Story: Coastal erosion
Page 2 – Rocky coasts
Coasts made of solid rock, or sediment deposits with tightly packed or cemented grains, are known as hard coasts and are relatively resistant to erosion. When hard coasts erode they form cliffs, which is evidence of constant wearing away over thousands of years.
The erosion of rocky coasts is not reversible, and loss is permanent. However, the rate of erosion is less than for sandy shores. Hard coasts erode at a rate predominantly controlled by the strength of the rock; waves play only a minor role.
Some people think that the rise in sea level associated with global warming has caused coastal erosion. But erosion occurs naturally whether sea levels are rising, falling or static. However, if sea levels continue to rise as they have in the last century it is likely that vulnerable coastal areas will continue to erode, possibly at an accelerating rate. And coasts as yet unaffected by erosion may begin to experience it.

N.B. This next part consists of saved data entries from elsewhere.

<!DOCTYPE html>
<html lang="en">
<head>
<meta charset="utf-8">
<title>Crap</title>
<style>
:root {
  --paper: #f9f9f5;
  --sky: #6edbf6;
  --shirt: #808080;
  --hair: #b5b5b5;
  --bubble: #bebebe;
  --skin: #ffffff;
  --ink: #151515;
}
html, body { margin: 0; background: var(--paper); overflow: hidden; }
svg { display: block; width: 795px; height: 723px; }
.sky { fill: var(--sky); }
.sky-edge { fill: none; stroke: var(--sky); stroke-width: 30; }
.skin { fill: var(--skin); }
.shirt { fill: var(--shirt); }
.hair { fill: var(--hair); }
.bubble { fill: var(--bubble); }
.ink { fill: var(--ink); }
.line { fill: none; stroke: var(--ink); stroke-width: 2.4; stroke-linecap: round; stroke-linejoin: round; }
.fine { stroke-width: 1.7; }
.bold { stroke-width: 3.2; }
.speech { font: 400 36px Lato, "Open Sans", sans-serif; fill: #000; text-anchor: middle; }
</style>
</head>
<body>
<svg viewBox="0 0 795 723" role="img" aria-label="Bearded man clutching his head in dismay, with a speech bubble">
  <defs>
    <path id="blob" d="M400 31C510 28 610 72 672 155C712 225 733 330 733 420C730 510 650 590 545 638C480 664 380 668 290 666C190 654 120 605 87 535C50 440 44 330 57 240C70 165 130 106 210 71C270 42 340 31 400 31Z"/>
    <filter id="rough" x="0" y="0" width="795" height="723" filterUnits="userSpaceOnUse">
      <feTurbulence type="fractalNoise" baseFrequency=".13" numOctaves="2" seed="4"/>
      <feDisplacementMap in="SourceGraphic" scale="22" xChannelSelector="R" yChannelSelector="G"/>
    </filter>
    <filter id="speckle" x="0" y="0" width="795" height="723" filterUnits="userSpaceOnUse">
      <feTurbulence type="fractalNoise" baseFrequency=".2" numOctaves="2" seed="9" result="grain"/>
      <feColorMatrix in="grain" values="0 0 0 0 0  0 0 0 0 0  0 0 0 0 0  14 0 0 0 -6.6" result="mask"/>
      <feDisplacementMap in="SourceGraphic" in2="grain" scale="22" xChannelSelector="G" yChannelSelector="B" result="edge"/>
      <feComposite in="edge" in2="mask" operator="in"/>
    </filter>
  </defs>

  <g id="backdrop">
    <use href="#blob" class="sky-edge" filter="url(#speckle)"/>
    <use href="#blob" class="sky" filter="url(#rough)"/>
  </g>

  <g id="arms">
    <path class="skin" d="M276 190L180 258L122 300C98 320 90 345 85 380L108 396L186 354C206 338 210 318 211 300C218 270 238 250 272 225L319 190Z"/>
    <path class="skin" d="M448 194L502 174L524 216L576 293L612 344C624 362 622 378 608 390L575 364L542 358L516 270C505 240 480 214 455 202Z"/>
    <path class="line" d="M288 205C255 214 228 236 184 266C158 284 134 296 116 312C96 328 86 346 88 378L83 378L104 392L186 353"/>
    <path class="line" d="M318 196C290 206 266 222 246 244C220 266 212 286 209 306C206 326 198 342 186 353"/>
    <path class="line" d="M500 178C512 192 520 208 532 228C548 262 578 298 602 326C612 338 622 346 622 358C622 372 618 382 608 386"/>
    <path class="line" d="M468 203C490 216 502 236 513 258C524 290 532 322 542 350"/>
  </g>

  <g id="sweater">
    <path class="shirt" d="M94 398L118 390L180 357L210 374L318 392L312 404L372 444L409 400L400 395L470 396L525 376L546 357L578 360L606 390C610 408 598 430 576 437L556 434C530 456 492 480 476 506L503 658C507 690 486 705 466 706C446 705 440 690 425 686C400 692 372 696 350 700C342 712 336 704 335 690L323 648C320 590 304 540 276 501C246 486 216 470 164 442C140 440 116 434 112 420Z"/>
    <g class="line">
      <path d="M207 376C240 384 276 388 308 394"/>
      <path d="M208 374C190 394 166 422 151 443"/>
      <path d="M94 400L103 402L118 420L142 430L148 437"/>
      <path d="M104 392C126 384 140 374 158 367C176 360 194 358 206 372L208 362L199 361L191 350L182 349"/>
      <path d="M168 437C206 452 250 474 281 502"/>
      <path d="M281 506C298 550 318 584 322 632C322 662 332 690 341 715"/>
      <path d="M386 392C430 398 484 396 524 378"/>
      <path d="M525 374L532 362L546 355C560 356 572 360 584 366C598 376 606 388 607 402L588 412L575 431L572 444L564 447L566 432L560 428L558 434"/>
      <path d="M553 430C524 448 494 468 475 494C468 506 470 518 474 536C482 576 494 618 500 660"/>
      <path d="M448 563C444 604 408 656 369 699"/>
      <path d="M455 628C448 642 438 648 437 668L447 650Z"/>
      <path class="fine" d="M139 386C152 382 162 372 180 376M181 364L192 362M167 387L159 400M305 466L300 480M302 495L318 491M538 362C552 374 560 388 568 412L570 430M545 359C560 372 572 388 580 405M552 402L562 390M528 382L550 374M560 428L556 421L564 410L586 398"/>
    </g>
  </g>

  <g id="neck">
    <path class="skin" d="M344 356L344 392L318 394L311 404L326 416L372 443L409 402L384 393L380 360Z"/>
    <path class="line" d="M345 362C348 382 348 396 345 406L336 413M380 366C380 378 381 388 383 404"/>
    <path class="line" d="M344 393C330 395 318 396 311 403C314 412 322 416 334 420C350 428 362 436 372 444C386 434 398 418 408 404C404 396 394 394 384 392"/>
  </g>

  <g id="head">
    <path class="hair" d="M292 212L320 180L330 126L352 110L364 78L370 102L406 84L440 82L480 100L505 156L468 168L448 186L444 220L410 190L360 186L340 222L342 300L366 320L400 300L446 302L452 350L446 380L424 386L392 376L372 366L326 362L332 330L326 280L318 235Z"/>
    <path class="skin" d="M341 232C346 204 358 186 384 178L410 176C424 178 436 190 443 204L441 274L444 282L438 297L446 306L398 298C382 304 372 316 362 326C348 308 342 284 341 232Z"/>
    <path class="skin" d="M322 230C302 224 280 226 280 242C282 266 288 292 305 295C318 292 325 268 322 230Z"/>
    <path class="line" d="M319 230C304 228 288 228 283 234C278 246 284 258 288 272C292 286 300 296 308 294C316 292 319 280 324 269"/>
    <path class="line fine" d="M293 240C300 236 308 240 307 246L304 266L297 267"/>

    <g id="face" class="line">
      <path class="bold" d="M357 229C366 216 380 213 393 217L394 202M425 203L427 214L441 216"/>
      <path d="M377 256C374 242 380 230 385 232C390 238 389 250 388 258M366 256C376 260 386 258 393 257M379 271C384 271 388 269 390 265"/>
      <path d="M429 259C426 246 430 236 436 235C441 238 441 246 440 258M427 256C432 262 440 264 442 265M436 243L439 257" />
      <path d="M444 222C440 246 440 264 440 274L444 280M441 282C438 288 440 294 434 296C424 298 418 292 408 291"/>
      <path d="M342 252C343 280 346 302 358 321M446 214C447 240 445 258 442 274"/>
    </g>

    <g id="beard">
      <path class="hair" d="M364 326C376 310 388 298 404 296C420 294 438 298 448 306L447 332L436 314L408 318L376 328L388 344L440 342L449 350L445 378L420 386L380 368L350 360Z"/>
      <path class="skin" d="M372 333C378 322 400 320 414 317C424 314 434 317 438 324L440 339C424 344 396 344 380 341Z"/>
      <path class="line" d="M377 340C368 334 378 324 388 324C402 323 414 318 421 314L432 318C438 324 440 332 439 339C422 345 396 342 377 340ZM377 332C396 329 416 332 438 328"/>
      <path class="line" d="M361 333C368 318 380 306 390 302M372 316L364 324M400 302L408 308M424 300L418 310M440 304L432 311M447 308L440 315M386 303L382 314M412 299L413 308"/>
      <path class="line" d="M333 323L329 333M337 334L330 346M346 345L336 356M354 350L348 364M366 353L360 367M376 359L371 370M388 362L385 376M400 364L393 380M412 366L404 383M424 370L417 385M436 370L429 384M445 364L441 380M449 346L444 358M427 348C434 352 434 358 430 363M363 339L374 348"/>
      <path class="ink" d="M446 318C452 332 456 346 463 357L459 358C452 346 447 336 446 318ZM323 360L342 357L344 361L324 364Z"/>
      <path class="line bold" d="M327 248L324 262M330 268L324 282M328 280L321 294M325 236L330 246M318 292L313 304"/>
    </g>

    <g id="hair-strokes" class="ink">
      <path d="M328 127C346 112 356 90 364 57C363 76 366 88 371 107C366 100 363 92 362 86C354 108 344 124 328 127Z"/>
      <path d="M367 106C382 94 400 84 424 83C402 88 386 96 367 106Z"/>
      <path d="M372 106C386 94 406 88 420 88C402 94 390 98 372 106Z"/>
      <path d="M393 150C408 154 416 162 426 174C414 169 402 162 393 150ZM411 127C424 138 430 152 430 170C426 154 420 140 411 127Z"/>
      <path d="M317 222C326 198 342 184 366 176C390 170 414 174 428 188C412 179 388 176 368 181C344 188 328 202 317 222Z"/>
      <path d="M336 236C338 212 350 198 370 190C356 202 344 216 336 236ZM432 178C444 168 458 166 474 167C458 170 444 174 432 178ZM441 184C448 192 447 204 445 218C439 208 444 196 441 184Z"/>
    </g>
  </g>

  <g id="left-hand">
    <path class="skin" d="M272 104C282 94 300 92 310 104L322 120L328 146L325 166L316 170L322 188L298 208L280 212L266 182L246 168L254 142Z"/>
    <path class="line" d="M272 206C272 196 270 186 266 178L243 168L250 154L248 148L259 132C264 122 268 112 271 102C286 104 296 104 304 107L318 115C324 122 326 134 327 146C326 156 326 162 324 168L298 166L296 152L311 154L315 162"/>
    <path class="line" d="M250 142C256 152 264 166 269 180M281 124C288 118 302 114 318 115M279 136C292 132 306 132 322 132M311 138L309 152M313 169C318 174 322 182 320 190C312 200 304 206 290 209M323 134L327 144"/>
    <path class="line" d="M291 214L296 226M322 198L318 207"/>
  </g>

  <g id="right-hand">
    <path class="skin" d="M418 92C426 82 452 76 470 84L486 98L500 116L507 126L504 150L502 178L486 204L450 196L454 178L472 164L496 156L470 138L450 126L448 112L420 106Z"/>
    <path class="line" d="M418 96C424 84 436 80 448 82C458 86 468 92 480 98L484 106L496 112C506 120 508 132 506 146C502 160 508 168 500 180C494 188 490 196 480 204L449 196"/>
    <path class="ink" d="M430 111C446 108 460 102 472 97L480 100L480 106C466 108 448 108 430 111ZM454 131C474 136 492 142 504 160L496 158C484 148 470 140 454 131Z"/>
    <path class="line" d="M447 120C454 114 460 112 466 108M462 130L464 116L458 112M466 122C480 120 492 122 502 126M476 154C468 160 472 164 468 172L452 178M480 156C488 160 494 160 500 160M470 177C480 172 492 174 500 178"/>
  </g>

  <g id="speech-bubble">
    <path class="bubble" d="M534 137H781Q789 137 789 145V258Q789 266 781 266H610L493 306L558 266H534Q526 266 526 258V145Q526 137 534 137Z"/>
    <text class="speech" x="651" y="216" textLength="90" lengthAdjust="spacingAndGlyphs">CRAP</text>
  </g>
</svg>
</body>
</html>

The strength of a rocky coast depends mainly on how many breaks there are between the blocks of rock. The spacing between breaks, their angle, length and width, and what material (if any) they are filled with all influence how susceptible cliffs are. Lots of breaks close together result in increased erosion that can form sea caves, arches, and eventually rock pillars known as stacks. The rate and magnitude of erosion is also affected by the strength of intact blocks, the amount of water present within them, and the degree to which they have been weakened by weathering.
The stability of steep slopes, and the climate – particularly rainfall – are factors in erosion. Earthquakes can trigger slope failures.

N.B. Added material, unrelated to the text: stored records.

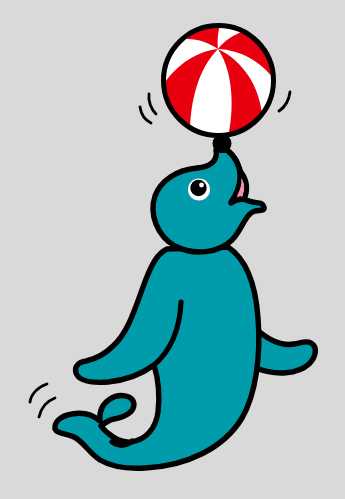
<!DOCTYPE html>
<html lang="en">
<head>
<meta charset="utf-8">
<title>Seal balancing a beach ball</title>
<style>
:root{--backdrop:#d9d9d9;--skin:#009cab;--ink:#000;--red:#e8000f;--white:#fff;--tongue:#f58fb0}
html,body{margin:0;padding:0;overflow:hidden;background:var(--backdrop)}
svg{display:block;width:345px;height:499px}
.backdrop{fill:var(--backdrop)}
.skin{fill:var(--skin);stroke:var(--ink);stroke-width:5.4;stroke-linejoin:round;stroke-linecap:round}
.crease{fill:none;stroke:var(--ink);stroke-width:5.2;stroke-linecap:round;stroke-linejoin:round}
.motion{fill:none;stroke:var(--ink);stroke-width:2.8;stroke-linecap:round}
.ink{fill:var(--ink)}
.white{fill:var(--white)}
.red{fill:var(--red)}
.tongue{fill:var(--tongue)}
.rim{fill:none;stroke:var(--ink);stroke-width:5}
</style>
</head>
<body>
<svg viewBox="0 0 345 499" role="img" aria-label="Teal seal balancing a red and white beach ball on its nose">
<defs>
<clipPath id="ball-shape"><circle cx="218.5" cy="80.5" r="55"/></clipPath>
</defs>
<rect class="backdrop" width="345" height="499"/>

<g id="far-flipper">
<path class="skin" d="M255 328C268 340 282 346 294 344C301 343 306 340 311 343C318 347 316 357 309 364C298 374 276 376 256 368Z"/>
</g>

<g id="tail-and-body">
<path class="skin" d="M167 249C157 254 152 264 146 279C136 305 129 332 113 346C105 354 95 359 86 361C78 362 74 367 76 373C79 382 94 383 108 382C126 380 142 374 154 365C158 378 160 395 158 412C156 428 146 440 131 442C119 443 107 434 101 426C105 423 108 420 114 419C124 417 134 413 134 404C133 395 119 393 110 399C102 404 99 411 100 421C92 414 82 412 72 414C60 416 54 422 55 429C57 434 66 433 74 437C84 442 89 453 100 460C112 467 128 469 145 468C187 466 224 448 242 418C256 394 261 355 258 318C256 290 249 261 228 247Z"/>
<path class="crease" d="M181 302C180 326 172 350 153 366"/>
<path class="crease" d="M112 442C119 447 127 446 132 441"/>
</g>

<g id="head">
<path class="skin" d="M216 150C218 161 210 167 197 168C177 170 161 180 155 196C149 214 157 236 175 246C194 256 219 253 232 240C242 230 245 214 255 211C261 210 265 211 264 207C262 201 256 204 249 201C243 198 237 199 231 203C240 195 245 187 242 178C240 166 234 155 227 150Z"/>
<path class="tongue" d="M240 174C245 181 247 188 244 194C240 197 236 197 233 200C240 191 242 183 240 174Z"/>
<path class="crease" d="M228 151C237 158 240 168 240 176C240 187 236 195 231 202"/>
<path class="crease" stroke-width="3" d="M240 171C247 179 248 189 245 197"/>
<path class="tongue" d="M241 178C245 184 245 190 242 194L237 196C240 190 242 185 241 178Z"/>
<circle class="white" cx="199" cy="189.500" r="11"/>
<circle class="ink" cx="198.500" cy="188" r="8.200"/>
<circle class="white" cx="201.500" cy="185" r="2.400"/>
<circle class="ink" cx="222" cy="143.500" r="9.500"/>
</g>

<g id="beach-ball">
<g clip-path="url(#ball-shape)">
<circle class="white" cx="218.500" cy="80.500" r="55"/>
<path class="red" d="M218 49C198 51 177 64 164 84V112L190 134C190 100 199 68 218 49Z"/>
<path class="red" d="M218 49C209 43 199 39 187 39L196 24H220C218 33 217 41 218 49Z"/>
<path class="red" d="M218 49C224 41 233 35 244 31L262 40L276 82C263 63 242 50 218 49Z"/>
<path class="red" d="M218 49C232 70 235 104 228 137L244 134L262 114C259 86 243 61 218 49Z"/>
</g>
<circle class="rim" cx="218.500" cy="80.500" r="55"/>
</g>

<g id="motion-lines" class="motion">
<path d="M149 94C148 101 151 109 156 114"/>
<path d="M140 107C141 114 145 120 151 123"/>
<path d="M290 92C289 100 285 107 279 111"/>
<path d="M47 384C38 387 31 394 30 402"/>
<path d="M55 398C47 401 41 408 39 417"/>
</g>
</svg>
</body>
</html>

Some cliffs made of soft sedimentary rocks, such as papa (mudstone) can retreat inland up to 1–2 metres each year, while hard rock erosion rates can be imperceptible over a year. Cliffs of soft sedimentary rock are particularly vulnerable to waves. The cliffs retreat as waves undermine the base, causing rock faces to slip into the sea.
The rate of cliff erosion along most of the New Zealand coast is very slow, and its cliffs have been shaped by processes that occurred before the sea reached its present level, about 7,200 years ago. For example, glaciers carved the fiords of Fiordland, the East Cape’s headland bays are the result of valleys flooding as sea levels rose, and the Marlborough Sounds are a combination of inundated river valleys and land subsidence.